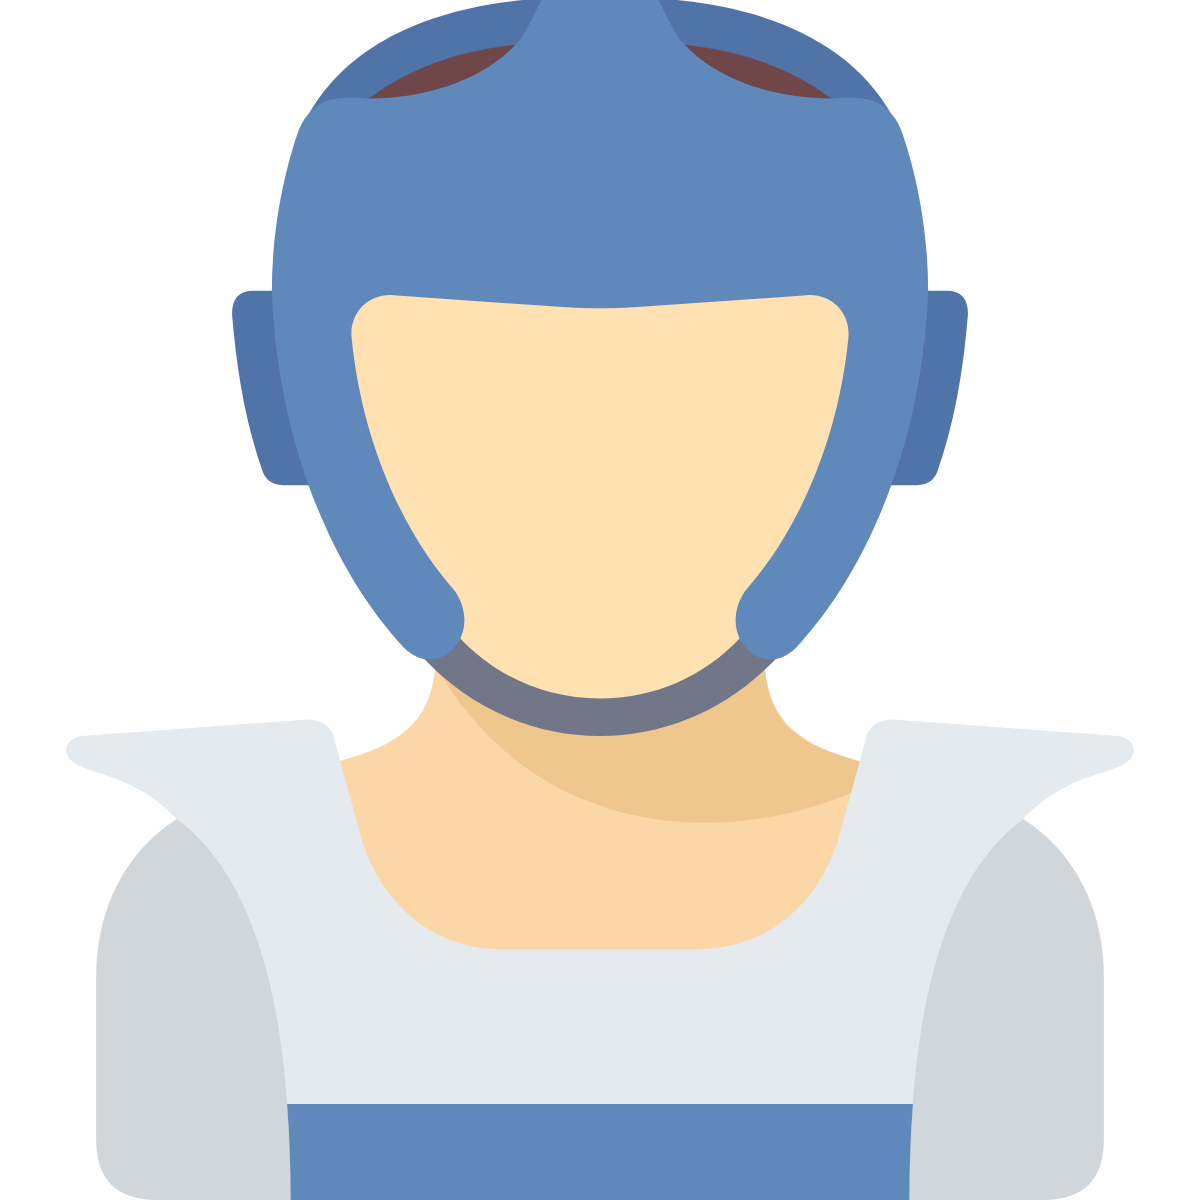
<!DOCTYPE html>
<html lang="en">
<head>
<meta charset="utf-8">
<title>Taekwondo athlete icon</title>
<style>
:root {
  --paper: #ffffff;
  --helmet: #5f88bb;
  --helmet-dark: #5073a8;
  --vent: #6f4749;
  --strap: #717789;
  --face: #ffe1b2;
  --skin: #fbd6a6;
  --skin-shadow: #efc78e;
  --vest: #e4eaee;
  --sleeve: #d1d6da;
}
html, body { margin: 0; background: var(--paper); }
body { width: 1200px; height: 1200px; overflow: hidden; }
svg { display: block; width: 1200px; height: 1200px; }
.helmet, .belt { fill: var(--helmet); }
.pad, .crown { fill: var(--helmet-dark); }
.vent { fill: var(--vent); }
.strap { fill: var(--strap); }
.face { fill: var(--face); }
.neck { fill: var(--skin); }
.neck-shadow { fill: var(--skin-shadow); }
.vest { fill: var(--vest); }
.sleeve { fill: var(--sleeve); }
</style>
</head>
<body>
<svg viewBox="0 0 512 512" role="img" aria-label="Taekwondo athlete in a blue helmet and white chest guard">
  <defs>
    <path id="sleeve" class="sleeve" d="M76 349C54 363 41 387 41 417V486Q41 512 67 512H130V420L90 350Z"/>
    <path id="ear-pad" class="pad" d="M122 124H108Q99 124 99 134C101 159 105 181 112 201Q114 207 121 207H140Z"/>
    <g id="crown-vent">
      <path class="crown" d="M240 -1C196 0 151 13 131 50L160 48L222 42Z"/>
      <path class="vent" d="M155 44C172 30 196 21 222 19L212 40L170 46Z"/>
    </g>
  </defs>

  <g id="body">
    <path class="neck" d="M186 280C185 308 172 318 140 326L150 410H362L372 326C340 318 327 308 326 280Z"/>
    <path class="neck-shadow" d="M186 284C210 327 251 351 301 351C326 351 350 345 370 335L371 326C339 318 327 308 326 280Z"/>
    <use href="#sleeve"/>
    <use href="#sleeve" transform="matrix(-1 0 0 1 512 0)"/>
    <path class="vest" d="M35 314L131 307Q139 307 142 313L154 357C163 387 186 405 214 405H298C326 405 349 387 358 357L370 313Q373 307 381 307L477 314C484 315 486 321 481 325C473 331 455 330 436 350C405 373 388 425 388 512H124C124 425 107 373 76 350C57 330 39 331 31 325C26 321 28 315 35 314Z"/>
    <path class="belt" d="M122.500 471H389.500C388.500 484 388 498 388 512H124C124 498 123.500 484 122.500 471Z"/>
  </g>

  <g id="head">
    <use href="#ear-pad"/>
    <use href="#ear-pad" transform="matrix(-1 0 0 1 512 0)"/>
    <path class="face" d="M140 116H372L362 200L322 276C302 296 280 304 256 304C232 304 210 296 190 276L150 200Z"/>
    <path class="strap" d="M179 279C200 302 227 314 256 314C285 314 312 302 333 279L316 272C300 289 279 298 256 298C233 298 212 289 196 272Z"/>
    <use href="#crown-vent"/>
    <use href="#crown-vent" transform="matrix(-1 0 0 1 512 0)"/>
    <path class="helmet" d="M231 0Q256 -2 281 0C285 8 288 15 292 19C306 34 330 42 355 42C366 41 374 42 379 47C384 52 385 57 387 63C393 83 396 104 396 124C394 182 374 239 340 276C335 281 329 283 323 280C313 275 311 262 318 252C342 225 358 185 362 144C363 133 354 125 344 126L272 131Q256 132 240 131L168 126C158 125 149 133 150 144C154 185 170 225 194 252C201 262 199 275 189 280C183 283 177 281 172 276C138 239 118 182 116 124C116 104 119 83 125 63C127 57 128 52 133 47C138 42 146 41 157 42C182 42 206 34 220 19C224 15 227 8 231 0Z"/>
  </g>
</svg>
</body>
</html>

★ ★ ★ ★ ★ ★ ★

» Problem requirements:
Repeat each record exactly, with the pictures left out.

» Result of this task:
<!DOCTYPE html>
<html lang="en">
<head>
<meta charset="utf-8">
<title>Taekwondo athlete icon</title>
<style>
:root {
  --paper: #ffffff;
  --helmet: #5f88bb;
  --helmet-dark: #5073a8;
  --vent: #6f4749;
  --strap: #717789;
  --face: #ffe1b2;
  --skin: #fbd6a6;
  --skin-shadow: #efc78e;
  --vest: #e4eaee;
  --sleeve: #d1d6da;
}
html, body { margin: 0; background: var(--paper); }
body { width: 1200px; height: 1200px; overflow: hidden; }
svg { display: block; width: 1200px; height: 1200px; }
.helmet, .belt { fill: var(--helmet); }
.pad, .crown { fill: var(--helmet-dark); }
.vent { fill: var(--vent); }
.strap { fill: var(--strap); }
.face { fill: var(--face); }
.neck { fill: var(--skin); }
.neck-shadow { fill: var(--skin-shadow); }
.vest { fill: var(--vest); }
.sleeve { fill: var(--sleeve); }
</style>
</head>
<body>
<svg viewBox="0 0 512 512" role="img" aria-label="Taekwondo athlete in a blue helmet and white chest guard">
  <defs>
    <path id="sleeve" class="sleeve" d="M76 349C54 363 41 387 41 417V486Q41 512 67 512H130V420L90 350Z"/>
    <path id="ear-pad" class="pad" d="M122 124H108Q99 124 99 134C101 159 105 181 112 201Q114 207 121 207H140Z"/>
    <g id="crown-vent">
      <path class="crown" d="M240 -1C196 0 151 13 131 50L160 48L222 42Z"/>
      <path class="vent" d="M155 44C172 30 196 21 222 19L212 40L170 46Z"/>
    </g>
  </defs>

  <g id="body">
    <path class="neck" d="M186 280C185 308 172 318 140 326L150 410H362L372 326C340 318 327 308 326 280Z"/>
    <path class="neck-shadow" d="M186 284C210 327 251 351 301 351C326 351 350 345 370 335L371 326C339 318 327 308 326 280Z"/>
    <use href="#sleeve"/>
    <use href="#sleeve" transform="matrix(-1 0 0 1 512 0)"/>
    <path class="vest" d="M35 314L131 307Q139 307 142 313L154 357C163 387 186 405 214 405H298C326 405 349 387 358 357L370 313Q373 307 381 307L477 314C484 315 486 321 481 325C473 331 455 330 436 350C405 373 388 425 388 512H124C124 425 107 373 76 350C57 330 39 331 31 325C26 321 28 315 35 314Z"/>
    <path class="belt" d="M122.500 471H389.500C388.500 484 388 498 388 512H124C124 498 123.500 484 122.500 471Z"/>
  </g>

  <g id="head">
    <use href="#ear-pad"/>
    <use href="#ear-pad" transform="matrix(-1 0 0 1 512 0)"/>
    <path class="face" d="M140 116H372L362 200L322 276C302 296 280 304 256 304C232 304 210 296 190 276L150 200Z"/>
    <path class="strap" d="M179 279C200 302 227 314 256 314C285 314 312 302 333 279L316 272C300 289 279 298 256 298C233 298 212 289 196 272Z"/>
    <use href="#crown-vent"/>
    <use href="#crown-vent" transform="matrix(-1 0 0 1 512 0)"/>
    <path class="helmet" d="M231 0Q256 -2 281 0C285 8 288 15 292 19C306 34 330 42 355 42C366 41 374 42 379 47C384 52 385 57 387 63C393 83 396 104 396 124C394 182 374 239 340 276C335 281 329 283 323 280C313 275 311 262 318 252C342 225 358 185 362 144C363 133 354 125 344 126L272 131Q256 132 240 131L168 126C158 125 149 133 150 144C154 185 170 225 194 252C201 262 199 275 189 280C183 283 177 281 172 276C138 239 118 182 116 124C116 104 119 83 125 63C127 57 128 52 133 47C138 42 146 41 157 42C182 42 206 34 220 19C224 15 227 8 231 0Z"/>
  </g>
</svg>
</body>
</html>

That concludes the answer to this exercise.